> MATERIAL SHOWN:
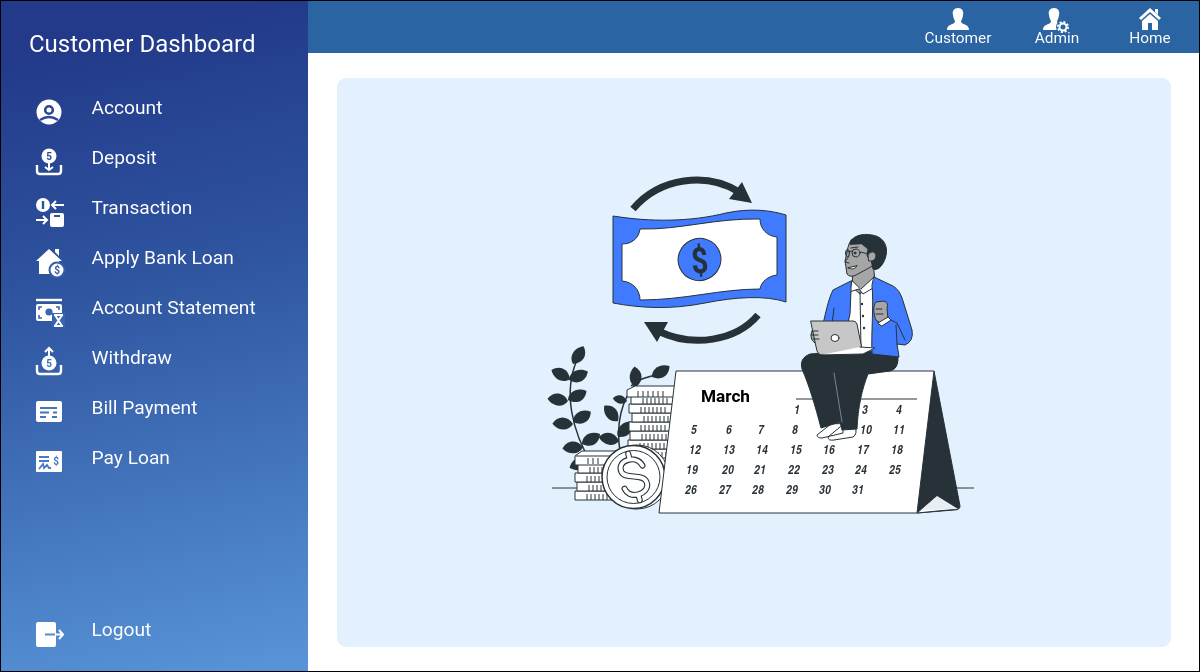
<!DOCTYPE html>
<html lang="en">
<head>
<meta charset="utf-8">
<title>Customer Dashboard</title>
<style>
:root{--navy:#223a89;--sky:#5793d6;--bar:#2a64a3;--panel:#e3f0fe;--ink:#263238;--blue:#407bff;--skin:#a6a6a6;--white:#fff}
*{box-sizing:border-box;margin:0;padding:0}
html,body{width:1200px;height:672px;overflow:hidden}
body{font-family:Roboto,"Open Sans",sans-serif;color:var(--white);background:var(--white)}
a{color:inherit;text-decoration:none}
.dashboard{position:relative;width:1200px;height:672px;overflow:hidden}
.dashboard::after{content:"";position:absolute;inset:0;border:1px solid #000;pointer-events:none}
.sidebar{position:absolute;left:0;top:0;width:308px;height:672px;background:linear-gradient(168deg,var(--navy) 8%,#2f55a0 42%,var(--sky) 98%)}
.sidebar h1{position:absolute;left:29px;top:28px;font-size:24px;font-weight:400;line-height:32px;white-space:nowrap}
.menu{position:absolute;left:35px;top:83px;list-style:none}
.menu a,.logout{display:flex;height:50px;line-height:50px;font-size:19.2px;white-space:nowrap}
.icon{width:30px;height:30px;margin:14px 26.5px 0 0;flex:none;overflow:visible}
.logout{position:absolute;left:35px;top:605px}
.topbar{position:absolute;left:308px;top:0;width:892px;height:53px;background:var(--bar)}
.topbar a{position:absolute;top:7px;width:80px;text-align:center;font-size:15.4px;line-height:18px}
.topbar svg{display:block;width:26px;height:24px;margin:0 auto -2px;overflow:visible}
.customer{left:610px}.admin{left:709px}.home{left:802px}
.panel{position:absolute;left:337px;top:78px;width:834px;height:569px;border-radius:9px;background:var(--panel)}
.scene{position:absolute;left:0;top:0;width:1200px;height:672px;pointer-events:none}
.dates{font:italic 700 12.5px "TeX Gyre Heros Cn","Liberation Sans",sans-serif;fill:var(--ink);text-anchor:middle;letter-spacing:.4px}
.month{font:700 17px Roboto,sans-serif;fill:#000}
.dollar{font-family:Roboto,sans-serif;text-anchor:middle}
.small-sign{font:700 10px Roboto,sans-serif;text-anchor:middle}
</style>
</head>
<body>
<div class="dashboard">
<header class="topbar">
<nav>
<a class="customer" href="#"><svg viewBox="0 0 26 24" fill="#fff"><use href="#person"/></svg>Customer</a>
<a class="admin" href="#"><svg viewBox="0 0 26 24" fill="#fff"><g transform="translate(-3)"><use href="#person"/></g><circle cx="19" cy="20" r="7" fill="#2a64a3"/><circle cx="19" cy="20" r="3.5" fill="none" stroke="#fff" stroke-width="2"/><circle cx="19" cy="20" r="5" fill="none" stroke="#fff" stroke-width="2" stroke-dasharray="2 1.9"/></svg>Admin</a>
<a class="home" href="#"><svg viewBox="0 0 26 24" fill="#fff"><path d="M13 1L24 11L22 13L13 5L4 13L2 11ZM18 2H21V8L18 5ZM13 7L21 14V23H15V16H11V23H5V14Z"/></svg>Home</a>
</nav>
</header>
<aside class="sidebar">
<h1>Customer Dashboard</h1>
<ul class="menu">
<li><a href="#"><svg class="icon" viewBox="0 0 30 30"><circle cx="14" cy="15" r="12.5" fill="#fff"/><g fill="none" stroke="#2a4894"><circle cx="14" cy="13" r="3.8" stroke-width="2.6"/><path d="M5 23Q14 17 23 23" stroke-width="2.4"/></g></svg>Account</a></li>
<li><a href="#"><svg class="icon" viewBox="0 0 30 30"><use href="#tray"/><circle cx="14" cy="9" r="7.5" fill="#fff"/><path d="M14 16V23M10 20L14 23L18 20" fill="none" stroke="#fff" stroke-width="2"/><text class="small-sign" x="14" y="12.6" fill="#2c4e9a">5</text></svg>Deposit</a></li>
<li><a href="#"><svg class="icon" viewBox="0 0 30 30"><circle cx="8" cy="8" r="7" fill="#fff"/><path d="M8 4V12" stroke="#2f539f" stroke-width="2.4"/><path d="M29 8H18M21 4L17 8L21 12M1 23H11M8 19L12 23L8 27" fill="none" stroke="#fff" stroke-width="2"/><rect x="15" y="16" width="14" height="14" rx="2" fill="#fff"/><path d="M19 19H25" stroke="#2f539f" stroke-width="2"/></svg>Transaction</a></li>
<li><a href="#"><svg class="icon" viewBox="0 0 30 30"><path d="M14 2L27 14H24V27H4V14H1ZM20 2H24V9L20 5Z" fill="#fff"/><circle cx="22" cy="23" r="7.5" fill="#fff" stroke="#355daa" stroke-width="2"/><text class="small-sign" x="22" y="26.5" fill="#355daa">$</text></svg>Apply Bank Loan</a></li>
<li><a href="#"><svg class="icon" viewBox="0 0 30 30"><path d="M1 3H27" stroke="#fff" stroke-width="2.4"/><rect x="1" y="7" width="26" height="17" rx="2" fill="#fff"/><path d="M4 13V10H7M21 10H24V13M4 18V21H7" fill="none" stroke="#3a66b0" stroke-width="1.6"/><circle cx="14" cy="15" r="3.6" fill="#3a66b0"/><path d="M17 16H30V30H17Z" fill="#3a66b0"/><path d="M19 18H28M19 29H28M20 18L27 29M27 18L20 29" stroke="#fff" stroke-width="2"/></svg>Account Statement</a></li>
<li><a href="#"><svg class="icon" viewBox="0 0 30 30"><use href="#tray"/><circle cx="14" cy="16" r="7.5" fill="#fff"/><path d="M14 10V2M10 5L14 1L18 5" fill="none" stroke="#fff" stroke-width="2"/><text class="small-sign" x="14" y="19.6" fill="#3f6fb7">5</text></svg>Withdraw</a></li>
<li><a href="#"><svg class="icon" viewBox="0 0 30 30"><rect x="1" y="4" width="26" height="21" rx="2" fill="#fff"/><path d="M5 11H22M5 15.5H14M5 20H11M18 15.5H22M17 20H22" stroke="#4475bd" stroke-width="2"/></svg>Bill Payment</a></li>
<li><a href="#"><svg class="icon" viewBox="0 0 30 30"><rect x="1" y="4" width="26" height="21" rx="1" fill="#fff"/><path d="M4 10H14M4 14H14M4 22L8 17L9 21L12 18L14 21H16" fill="none" stroke="#487bc2" stroke-width="1.8"/><text class="small-sign" x="21" y="18" fill="#487bc2">$</text></svg>Pay Loan</a></li>
</ul>
<a class="logout" href="#"><svg class="icon" viewBox="0 0 30 30"><rect x="1" y="3" width="20" height="25" rx="2" fill="#fff"/><path d="M10 15.5H20" stroke="#518bd0" stroke-width="2"/><path d="M20 15.5H28M24 11L28 15.5L24 20" fill="none" stroke="#fff" stroke-width="2"/></svg>Logout</a>
</aside>
<main class="panel"></main>
<svg class="scene" viewBox="0 0 1200 672" role="img" aria-label="Man with a laptop sitting on a March calendar beside coins and a banknote">
<defs>
<path id="person" d="M13 1C17 1 19 4 18 8C18 11 16 13 16 15C18 18 24 17 24 23H2C2 17 8 18 10 15C10 13 8 11 8 8C7 4 9 1 13 1Z"/>
<path id="tray" d="M2 18V24Q2 27 5 27H23Q26 27 26 24V18" fill="none" stroke="#fff" stroke-width="2.4"/>
<path id="leaf" d="M0 0C2 -8 12 -11 20 -5C17 4 8 7 0 0Z"/>
<g id="coin"><path d="M0 0H45V9H0Z" fill="#fff" stroke="#263238"/><path d="M12 3V9M16 3V9M20 3V9M24 3V9M28 3V9M32 3V9M36 3V9" stroke="#263238"/></g>
</defs>
<g class="ground" stroke="#263238"><path d="M552 488H580M948 488H974"/></g>
<g class="banknote" stroke="#263238">
<path d="M613 216C650 222 690 222 726 213C750 208 770 210 786 215V302C765 295 735 297 705 303C670 310 640 308 613 303Z" fill="#407bff"/>
<path d="M640 229C680 230 715 218 760 219C760 229 767 236 777 237V275C768 276 761 282 760 289C720 289 685 300 640 300C640 290 633 282 622 281V244C632 244 639 238 640 229Z" fill="#fff"/>
<ellipse cx="699.500" cy="259.500" rx="21.500" ry="21" transform="rotate(-25 699.500 259.500)" fill="#407bff"/>
<text class="dollar" x="699.500" y="273" font-size="36" font-weight="700" fill="#263238" stroke="none" transform="rotate(-5 699 260)" textLength="17" lengthAdjust="spacingAndGlyphs">$</text>
</g>
<g class="exchange-arrows" fill="none" stroke="#263238" stroke-width="7">
<path d="M633 209C660 177 707 172 739 192M758 315C736 341 693 348 658 331"/>
<path d="M752 203L729 199L742 182ZM644 322L668 322L657 342Z" fill="#263238" stroke="none"/>
</g>
<g class="plants" fill="#263238">
<path d="M577 360C563 392 572 432 592 464M637 382C621 400 616 425 620 452M631 386C640 378 646 378 655 375" fill="none" stroke="#263238" stroke-width="1.5"/>
<use href="#leaf" transform="translate(573 364) rotate(-45)"/>
<use href="#leaf" transform="translate(570 379) rotate(220)"/>
<use href="#leaf" transform="translate(569 380) rotate(-10)"/>
<use href="#leaf" transform="translate(568 401) rotate(200)"/>
<use href="#leaf" transform="translate(568 400) rotate(-12)"/>
<use href="#leaf" transform="translate(573 424) rotate(195)"/>
<use href="#leaf" transform="translate(573 422) rotate(-16)"/>
<use href="#leaf" transform="translate(583 447) rotate(190)"/>
<use href="#leaf" transform="translate(582 444) rotate(-15)"/>
<use href="#leaf" transform="translate(589 461) rotate(175)"/>
<use href="#leaf" transform="translate(618 421) rotate(-118)"/>
<use href="#leaf" transform="translate(627 401) rotate(205) scale(.7)"/>
<use href="#leaf" transform="translate(619 441) rotate(205)"/>
<use href="#leaf" transform="translate(618 437) rotate(-35)"/>
<use href="#leaf" transform="translate(636 387) rotate(-80)"/>
<use href="#leaf" transform="translate(652 377) rotate(-18)"/>
</g>
<g class="coins">
<use href="#coin" x="630" y="449"/><use href="#coin" x="628" y="440"/><use href="#coin" x="630" y="431"/><use href="#coin" x="629" y="422"/><use href="#coin" x="632" y="413"/><use href="#coin" x="629" y="404"/><use href="#coin" x="631" y="395"/>
<path d="M627 390L635 386H676V397H627Z" fill="#fff" stroke="#263238"/><path d="M638 391V397M643 391V397M648 391V397M653 391V397M658 391V397M663 391V397" stroke="#263238"/>
<use href="#coin" x="575" y="491"/><use href="#coin" x="577" y="482"/><use href="#coin" x="575" y="473"/><use href="#coin" x="578" y="464"/>
<path d="M575 456L582 451H618V465H575Z" fill="#fff" stroke="#263238"/><path d="M576 456H616M588 458V464M593 458V464M598 458V464" stroke="#263238"/>
<circle cx="637" cy="477" r="32" fill="#fff" stroke="#263238"/>
<circle cx="633.500" cy="477" r="31.500" fill="#fff" stroke="#263238" stroke-width="1.5"/>
<circle cx="633.500" cy="477" r="26.500" fill="#fff" stroke="#263238"/>
<g transform="rotate(-14 634 477)" fill="none" stroke-linecap="round">
<path id="coin-sign" d="M645 468C643 461 637 459 633 459C625 459 622 464 623 469C625 478 644 475 645 485C646 491 640 495 634 495C627 495 623 491 622 486M634 453V459M634 495V501" stroke="#263238" stroke-width="6"/>
<path d="M645 468C643 461 637 459 633 459C625 459 622 464 623 469C625 478 644 475 645 485C646 491 640 495 634 495C627 495 623 491 622 486M634 453V459M634 495V501" stroke="#fff" stroke-width="3.800"/>
</g>
</g>
<g class="calendar" stroke="#263238" stroke-linejoin="round">
<path d="M934 371L960 506Q960 510 954 510L917 513Z" fill="#263238"/>
<path d="M917 513L937 496L958 509Z" fill="#fff"/>
<path d="M937 496L958 509L921 510Z" fill="#e8eef4" stroke="none"/>
<path d="M676 371H934L917 513H659Z" fill="#fff"/>
<path d="M796 399H917"/>
</g>
<text class="month" x="701" y="402" textLength="49" lengthAdjust="spacingAndGlyphs">March</text>
<g class="dates">
<text x="797" y="414">1</text><text x="865" y="414">3</text><text x="899" y="414">4</text>
<text x="694" y="434">5</text><text x="729" y="434">6</text><text x="761" y="434">7</text><text x="795" y="434">8</text><text x="866" y="434">10</text><text x="899" y="434">11</text>
<text x="695" y="454">12</text><text x="729" y="454">13</text><text x="762" y="454">14</text><text x="796" y="454">15</text><text x="829" y="454">16</text><text x="863" y="454">17</text><text x="897" y="454">18</text>
<text x="692" y="474">19</text><text x="728" y="474">20</text><text x="760" y="474">21</text><text x="794" y="474">22</text><text x="828" y="474">23</text><text x="861" y="474">24</text><text x="895" y="474">25</text>
<text x="691" y="494">26</text><text x="725" y="494">27</text><text x="758" y="494">28</text><text x="792" y="494">29</text><text x="825" y="494">30</text><text x="858" y="494">31</text>
</g>
<g class="man" stroke="#263238" stroke-linejoin="round" stroke-linecap="round">
<path class="shoes" d="M831 424L817 435Q817 438 822 438L843 433L843 424ZM840 427L828 437Q828 441 834 440L853 437Q858 434 855 426Z" fill="#fff"/>
<path class="trousers" d="M862 350L810 354Q799 358 802 369C809 385 815 405 821 428L840 422L842 430L857 429C858 407 862 389 868 374L890 371Q899 369 898 356Z" fill="#263238"/>
<path d="M842 422L834 373" fill="none" stroke="#7b868c"/>
<path class="shirt" d="M851 284L848 325L860 352L876 348L878 285L866 277Z" fill="#fff"/>
<path class="neck" d="M853 270L852 287L860 294L875 281L873 262Z" fill="#a6a6a6"/>
<path class="collar" d="M852 281L849 292L859 289L863 294L878 285L874 277L861 289Z" fill="#fff"/>
<path d="M860 292L861 350" fill="none"/>
<g fill="#263238" stroke="none"><circle cx="862" cy="304" r="1.200"/><circle cx="863" cy="316" r="1.200"/><circle cx="864" cy="328" r="1.200"/></g>
<path class="jacket-left" d="M851 281L833 290C828 300 826 312 822 328L846 332L850 314Z" fill="#407bff"/>
<path class="jacket-right" d="M874 277L893 286Q900 290 903 301L912 330Q914 341 905 345L897 344L899 357L872 354C871 335 874 301 872 286Z" fill="#407bff"/>
<path d="M887 318L897 323L905 340M896 325L897 344M834 308L832 324" fill="none"/>
<path class="raised-hand" d="M876 320C873 313 873 306 876 302L884 301Q889 303 887 308L888 319L881 323ZM876 309H882M876 314H883" fill="#a6a6a6"/>
<path class="cuff" d="M878 323L888 317L891 320L882 326Z" fill="#fff"/>
<path class="face" d="M851 240C847 247 847 253 845 261L847 274Q850 278 856 275L867 269L876 264L878 247L862 237Z" fill="#a6a6a6"/>
<path class="hair" d="M850 244C851 236 862 233 872 235C885 237 889 248 885 259C882 267 877 271 873 269L871 260L867 256L868 249L862 244Z" fill="#263238"/>
<path class="ear" d="M868 254Q874 249 876 255Q876 262 869 261Z" fill="#a6a6a6"/>
<path class="glasses" d="M847 252L852 251M860 252L869 254" fill="none"/>
<circle cx="856" cy="253" r="4" fill="none"/><ellipse cx="847.500" cy="253" rx="2" ry="3.500" fill="none"/>
<path d="M851 248L858 247M849 256L845 262L849 263" fill="none"/>
<circle cx="855" cy="253" r="1" fill="#263238"/>
<path class="smile" d="M848 268Q854 271 857 266Z" fill="#fff"/>
<path class="laptop-hand" d="M820 328L812 331Q809 339 815 343L825 341Z" fill="#a6a6a6"/>
<path class="laptop" d="M811 321H853Q856 321 857 324L863 354L821 355Q818 354 817 351Z" fill="#c7c7c7"/>
<path class="keyboard" d="M821 355L863 354L875 348L860 347" fill="#fff"/>
<ellipse cx="835" cy="338" rx="4" ry="3.500" fill="#fff"/>
<path class="fingers" d="M812 331H818M811 335H818M813 339H819" fill="none"/>
</g>
</svg>
</div>
</body>
</html>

> TRY IT:
Print exactly the stretch of lines beginning with the one that holds "277L893 286Q900 290" and ending at the last line above.

> REPLY TO THE TASK:
<path class="jacket-right" d="M874 277L893 286Q900 290 903 301L912 330Q914 341 905 345L897 344L899 357L872 354C871 335 874 301 872 286Z" fill="#407bff"/>
<path d="M887 318L897 323L905 340M896 325L897 344M834 308L832 324" fill="none"/>
<path class="raised-hand" d="M876 320C873 313 873 306 876 302L884 301Q889 303 887 308L888 319L881 323ZM876 309H882M876 314H883" fill="#a6a6a6"/>
<path class="cuff" d="M878 323L888 317L891 320L882 326Z" fill="#fff"/>
<path class="face" d="M851 240C847 247 847 253 845 261L847 274Q850 278 856 275L867 269L876 264L878 247L862 237Z" fill="#a6a6a6"/>
<path class="hair" d="M850 244C851 236 862 233 872 235C885 237 889 248 885 259C882 267 877 271 873 269L871 260L867 256L868 249L862 244Z" fill="#263238"/>
<path class="ear" d="M868 254Q874 249 876 255Q876 262 869 261Z" fill="#a6a6a6"/>
<path class="glasses" d="M847 252L852 251M860 252L869 254" fill="none"/>
<circle cx="856" cy="253" r="4" fill="none"/><ellipse cx="847.500" cy="253" rx="2" ry="3.500" fill="none"/>
<path d="M851 248L858 247M849 256L845 262L849 263" fill="none"/>
<circle cx="855" cy="253" r="1" fill="#263238"/>
<path class="smile" d="M848 268Q854 271 857 266Z" fill="#fff"/>
<path class="laptop-hand" d="M820 328L812 331Q809 339 815 343L825 341Z" fill="#a6a6a6"/>
<path class="laptop" d="M811 321H853Q856 321 857 324L863 354L821 355Q818 354 817 351Z" fill="#c7c7c7"/>
<path class="keyboard" d="M821 355L863 354L875 348L860 347" fill="#fff"/>
<ellipse cx="835" cy="338" rx="4" ry="3.500" fill="#fff"/>
<path class="fingers" d="M812 331H818M811 335H818M813 339H819" fill="none"/>
</g>
</svg>
</div>
</body>
</html>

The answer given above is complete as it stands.